(INPUT MATERIAL)
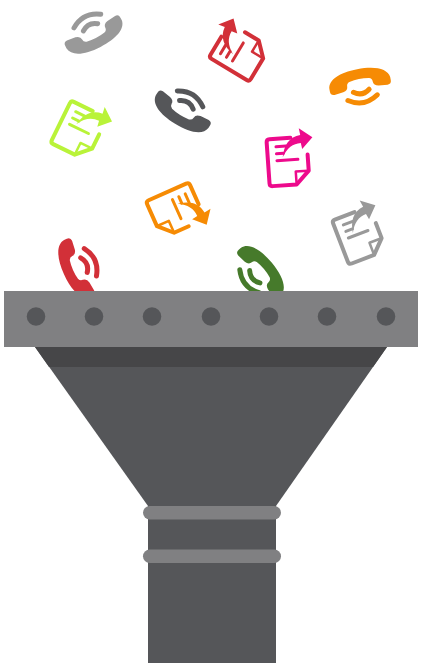
<!DOCTYPE html>
<html lang="en">
<head>
<meta charset="utf-8">
<title>Lead funnel</title>
<style>
:root {
  --paper: #ffffff;
  --steel: #555659;
  --steel-shade: #464648;
  --rim: #808082;
  --silver: #999999;
  --red: #d23038;
  --orange: #f68b04;
  --lime: #b9f339;
  --magenta: #ed0a8c;
  --green: #467a2b;
}
html, body { margin: 0; background: var(--paper); overflow: hidden; }
svg { display: block; width: 422px; height: 663px; }
.silver { color: var(--silver); }
.red { color: var(--red); }
.orange { color: var(--orange); }
.lime { color: var(--lime); }
.magenta { color: var(--magenta); }
.green { color: var(--green); }
.steel { color: var(--steel); }
.line { fill: none; stroke: currentColor; stroke-linecap: round; stroke-linejoin: round; }
.solid { fill: currentColor; }
.cone, .pipe, .rivets { fill: var(--steel); }
.cone-shade { fill: var(--steel-shade); }
.rim, .rings { fill: var(--rim); }
</style>
</head>
<body>
<svg viewBox="0 0 422 663" role="img" aria-label="Phone calls and documents falling into a funnel">
  <defs>
    <g id="phone">
      <path class="solid" d="M-31 4C-30 -5 -18 -10 0 -10S30 -5 31 4V7Q31 11 27 11L18 10Q13 9 13 5Q13 2 10 1Q0 -1 -10 1Q-13 2 -13 5Q-13 9 -18 10L-27 11Q-31 11 -31 7Z"/>
      <path class="line" stroke-width="5" d="M-8 12Q0 18 8 12M-15 19Q0 29 15 19"/>
    </g>
    <g id="document">
      <path class="line" stroke-width="4" d="M4 -23H-17Q-20 -23 -20 -20V21Q-20 24 -17 24H7L20 11V-5"/>
      <path class="line" stroke-width="2.5" d="M7 23V11H19"/>
      <path class="line" stroke-width="3" stroke-linecap="butt" d="M-11 -15H-1M-11 -8H-4M-11 -1H10"/>
      <path class="solid" d="M-5 -4C-3 -16 3 -24 14 -25L13 -32L26 -22L15 -11L14 -17C6 -17 0 -13 -5 -4Z"/>
    </g>
    <circle id="rivet" cy="316.500" r="9.300"/>
  </defs>

  <g id="falling-items">
    <use href="#phone" class="silver" transform="translate(96 38) rotate(153)"/>
    <use href="#document" class="red" transform="translate(239 52) rotate(-59)"/>
    <use href="#phone" class="orange" transform="translate(359 79) rotate(-11)"/>
    <use href="#document" class="lime" transform="translate(79 130) rotate(26)"/>
    <use href="#phone" class="steel" transform="translate(180 115) rotate(212)"/>
    <use href="#document" class="magenta" transform="translate(288 161) rotate(-4)"/>
    <use href="#document" class="orange" transform="translate(176 210) rotate(66)"/>
    <use href="#document" class="silver" transform="translate(359 235) rotate(-21)"/>
    <use href="#phone" class="red" transform="translate(73 270) rotate(246)"/>
    <use href="#phone" class="green" transform="translate(264 269) rotate(50)"/>
  </g>

  <g id="funnel">
    <polygon class="cone" points="35,347 387,347 276,506 148,506"/>
    <polygon class="cone-shade" points="35,347 387,347 373,367 49,367"/>
    <rect class="pipe" x="148" y="505" width="128" height="158"/>
    <g class="rings">
      <rect x="143" y="506" width="138" height="13.500" rx="6.700"/>
      <rect x="143" y="549.500" width="138" height="13.500" rx="6.700"/>
    </g>
    <rect class="rim" x="4" y="291" width="414" height="56"/>
    <g class="rivets">
      <use href="#rivet" x="36"/>
      <use href="#rivet" x="94"/>
      <use href="#rivet" x="152"/>
      <use href="#rivet" x="211"/>
      <use href="#rivet" x="269"/>
      <use href="#rivet" x="327"/>
      <use href="#rivet" x="386"/>
    </g>
  </g>
</svg>
</body>
</html>
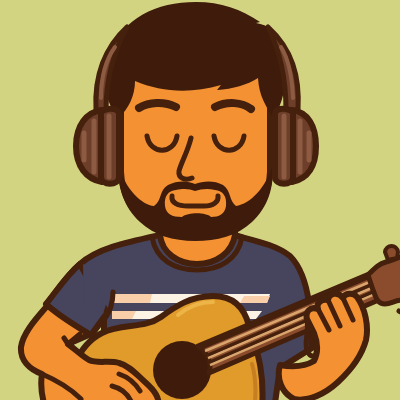
<!DOCTYPE html>
<html lang="en">
<head>
<meta charset="utf-8">
<title>Guitar player with headphones</title>
<style>
:root{--backdrop:#d3d481;--line:#45200c;--hair:#3e1b0b;--skin:#f39133;--shirt:#47445d;--stripe:#fdf3e4;--stripe-warm:#f8cfa8;--guitar:#e09b2a;--neck:#8a4c2d;--cup:#6d3e29;--cup-rib:#8d5b42;--string:#d9a56c}
html,body{margin:0;width:400px;height:400px;overflow:hidden;background:var(--backdrop)}
svg{display:block}
.ink{stroke:var(--line);stroke-width:6;stroke-linecap:round;stroke-linejoin:round}
.stroke{fill:none;stroke:var(--line);stroke-width:5;stroke-linecap:round;stroke-linejoin:round}
.skin{fill:var(--skin)}
.shirt{fill:var(--shirt)}
.hair{fill:var(--hair)}
.guitar{fill:var(--guitar)}
.neck{fill:var(--neck)}
.cup{fill:var(--cup)}
.rib{fill:none;stroke:var(--cup-rib);stroke-width:5;stroke-linecap:round}
.string{fill:none;stroke:var(--string);stroke-width:2.5}
</style>
</head>
<body>
<svg width="400" height="400" viewBox="0 0 400 400" role="img" aria-label="Bearded man with headphones and closed eyes playing an acoustic guitar">
<rect width="400" height="400" fill="var(--backdrop)"/>

<g id="torso">
<path class="shirt ink" d="M160 235C128 242 98 248 80 264C66 276 56 292 47 304L92 334L104 318V410H274L280 368L312 348L309 303C306 282 300 266 290 256C276 245 256 241 234 235Z"/>
<path fill="var(--stripe)" d="M113 294H270L267 303H113ZM112 311H262L256 319H112Z"/>
<path fill="var(--stripe-warm)" d="M113 294H152L150 303H113ZM244 296H270L267 303H240ZM112 311H136L132 319H112Z"/>
<path class="stroke" d="M113 292C113 304 110 312 104 320"/>
</g>

<g id="neck-and-collar">
<path class="skin ink" d="M160 222V235C162 253 178 264 197 264C216 264 232 253 235 235V222Z"/>
<path class="stroke" d="M152 237C156 260 175 270 197 270C219 270 238 260 242 237"/>
</g>

<g id="head">
<path class="skin ink" d="M121 70V172C123 212 152 236 195 236C239 236 268 212 270 172V70Z"/>
<path class="hair" d="M118 165C126 190 142 205 154 206C162 201 159 190 168 185C178 180 188 181 195 184C203 181 214 180 223 185C231 190 229 201 236 206C250 204 266 188 273 164C274 188 268 207 252 222C237 236 217 241 195 241C173 241 154 235 140 222C124 207 118 189 118 165Z"/>
<path class="skin" d="M165 206C164 196 168 191 176 190C184 188 190 189 195 191C201 189 208 188 215 190C223 191 227 196 226 206C225 214 219 217 211 217C206 212 188 212 182 217C172 217 166 214 165 206Z"/>
<path class="stroke" stroke-width="4" d="M172 196C171 203 178 206 188 206H204C213 206 219 202 218 196"/>
<path class="skin" d="M121 84V70H270V108C262 102 259 93 258 82C220 96 175 97 135 82C134 94 131 106 121 114Z"/>
<path class="stroke" d="M191 138C188 151 181 163 179 171C178 178 185 181 192 178"/>
<path class="stroke" style="stroke-width:8" d="M139 108C149 102 164 101 176 107M215 107C227 101 242 102 251 109"/>
<g id="closed-eyes" class="stroke">
<path d="M147 136C150 155 174 155 177 136M214 136C217 155 241 155 244 136"/>
</g>
</g>

<g id="hair">
<path class="hair" d="M118 118C104 100 101 75 109 54C123 18 156 2 196 2C221 2 241 9 260 22L256 23C268 25 277 31 279 41L275 40C290 60 288 98 273 118C266 106 259 96 258 78C247 85 233 89 217 90L221 85C190 94 161 92 135 81C135 95 129 109 118 118Z"/>
</g>

<g id="headphones">
<path class="cup ink" style="stroke-width:5" d="M96 110C94 76 105 47 127 27C113 53 106 79 106 110Z"/>
<path class="cup ink" style="stroke-width:5" d="M298 110C300 76 292 49 268 27C281 53 286 79 286 110Z"/>
<path class="rib" style="stroke-width:4" d="M101 98C101 76 107 58 115 47M293 98C292 76 288 58 281 47"/>
<path class="cup ink" d="M102 110C86 112 76 126 76 146C76 166 86 179 102 182Z"/>
<path class="cup ink" d="M292 110C308 112 316 126 316 146C316 166 308 179 292 182Z"/>
<path class="rib" d="M84 133V160M94 121V172M300 121V172M309 133V160"/>
<path class="cup ink" d="M101 114C101 108 119 106 119 114V177C119 186 101 186 101 177Z"/>
<path class="cup ink" d="M275 114C275 106 293 108 293 114V177C293 186 275 186 275 177Z"/>
<path class="rib" d="M109 116V177M284 116V177"/>
</g>

<g id="guitar-body">
<path class="guitar ink" d="M66 410C66 376 78 345 102 333C122 323 144 329 161 317C176 306 191 296 213 296C235 296 245 310 249 326C255 347 265 365 262 410Z"/>
<path fill="none" stroke="#edb448" stroke-width="4" stroke-linecap="round" d="M178 315C189 306 200 302 213 302"/>
<path fill="none" stroke="#c77e22" stroke-width="4" stroke-linecap="round" d="M252 364C256 377 256 388 255 402"/>
<circle class="hair" cx="182" cy="370" r="29"/>
</g>

<g id="guitar-neck">
<path class="neck ink" style="stroke-width:5" d="M198 346L369 274L381 299L209 373C212 363 208 353 198 346Z"/>
<path class="string" d="M205 351L372 281M208 358L374 287M210 365L377 293"/>
<path class="stroke" style="stroke-width:3" d="M204 347L370 277M208 355L373 284M210 362L375 291"/>
<path class="neck ink" style="stroke-width:5" d="M368 275C374 269 378 264 386 262C394 260 401 256 408 254V302C398 297 393 304 385 304C377 304 376 297 373 290Z"/>
<path class="neck ink" style="stroke-width:4" d="M388 260L385 252C386 244 397 244 398 252L397 258Z"/>
<path class="stroke" d="M399 311L404 314"/>
</g>

<g id="strumming-arm">
<path class="skin ink" d="M48 305C35 320 23 333 21 347C20 360 29 369 42 374C40 386 42 398 46 410H158C161 398 154 390 145 382C137 375 130 366 119 363C109 360 98 364 89 360C82 356 76 350 68 344L91 334Z"/>
<path class="stroke" d="M42 374C56 380 69 387 81 399M119 374C128 377 135 383 140 391M112 386C120 388 127 393 131 401"/>
<path class="shirt ink" d="M80 264C66 276 56 292 46 304C59 316 74 325 91 335L107 313Z"/>
<path class="shirt" d="M83 264L112 285L103 314L84 306Z"/>
<path class="stroke" d="M80 334L68 344L64 338"/>
</g>

<g id="fretting-hand">
<path class="skin ink" d="M280 365C276 379 282 393 294 399C308 402 325 394 338 382C352 369 362 355 366 340C369 326 365 308 357 297C353 292 345 293 343 298C338 291 329 293 328 300C321 299 316 303 318 309C310 306 305 312 307 319L314 333C318 343 318 353 314 361C304 367 292 367 280 365Z"/>
<path class="stroke" d="M343 298L353 320M328 300L340 326M318 309L329 330M307 320C309 333 304 342 307 350C309 356 313 358 316 354"/>
</g>
</svg>
</body>
</html>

(YOUR GOAL) Reproduce only the lines from the beginning of the data through the line that contains "0; background: var(--paper);", both included, and please drop the pictures.

(SOLUTION)
<!DOCTYPE html>
<html lang="en">
<head>
<meta charset="utf-8">
<title>Lead funnel</title>
<style>
:root {
  --paper: #ffffff;
  --steel: #555659;
  --steel-shade: #464648;
  --rim: #808082;
  --silver: #999999;
  --red: #d23038;
  --orange: #f68b04;
  --lime: #b9f339;
  --magenta: #ed0a8c;
  --green: #467a2b;
}
html, body { margin: 0; background: var(--paper); overflow: hidden; }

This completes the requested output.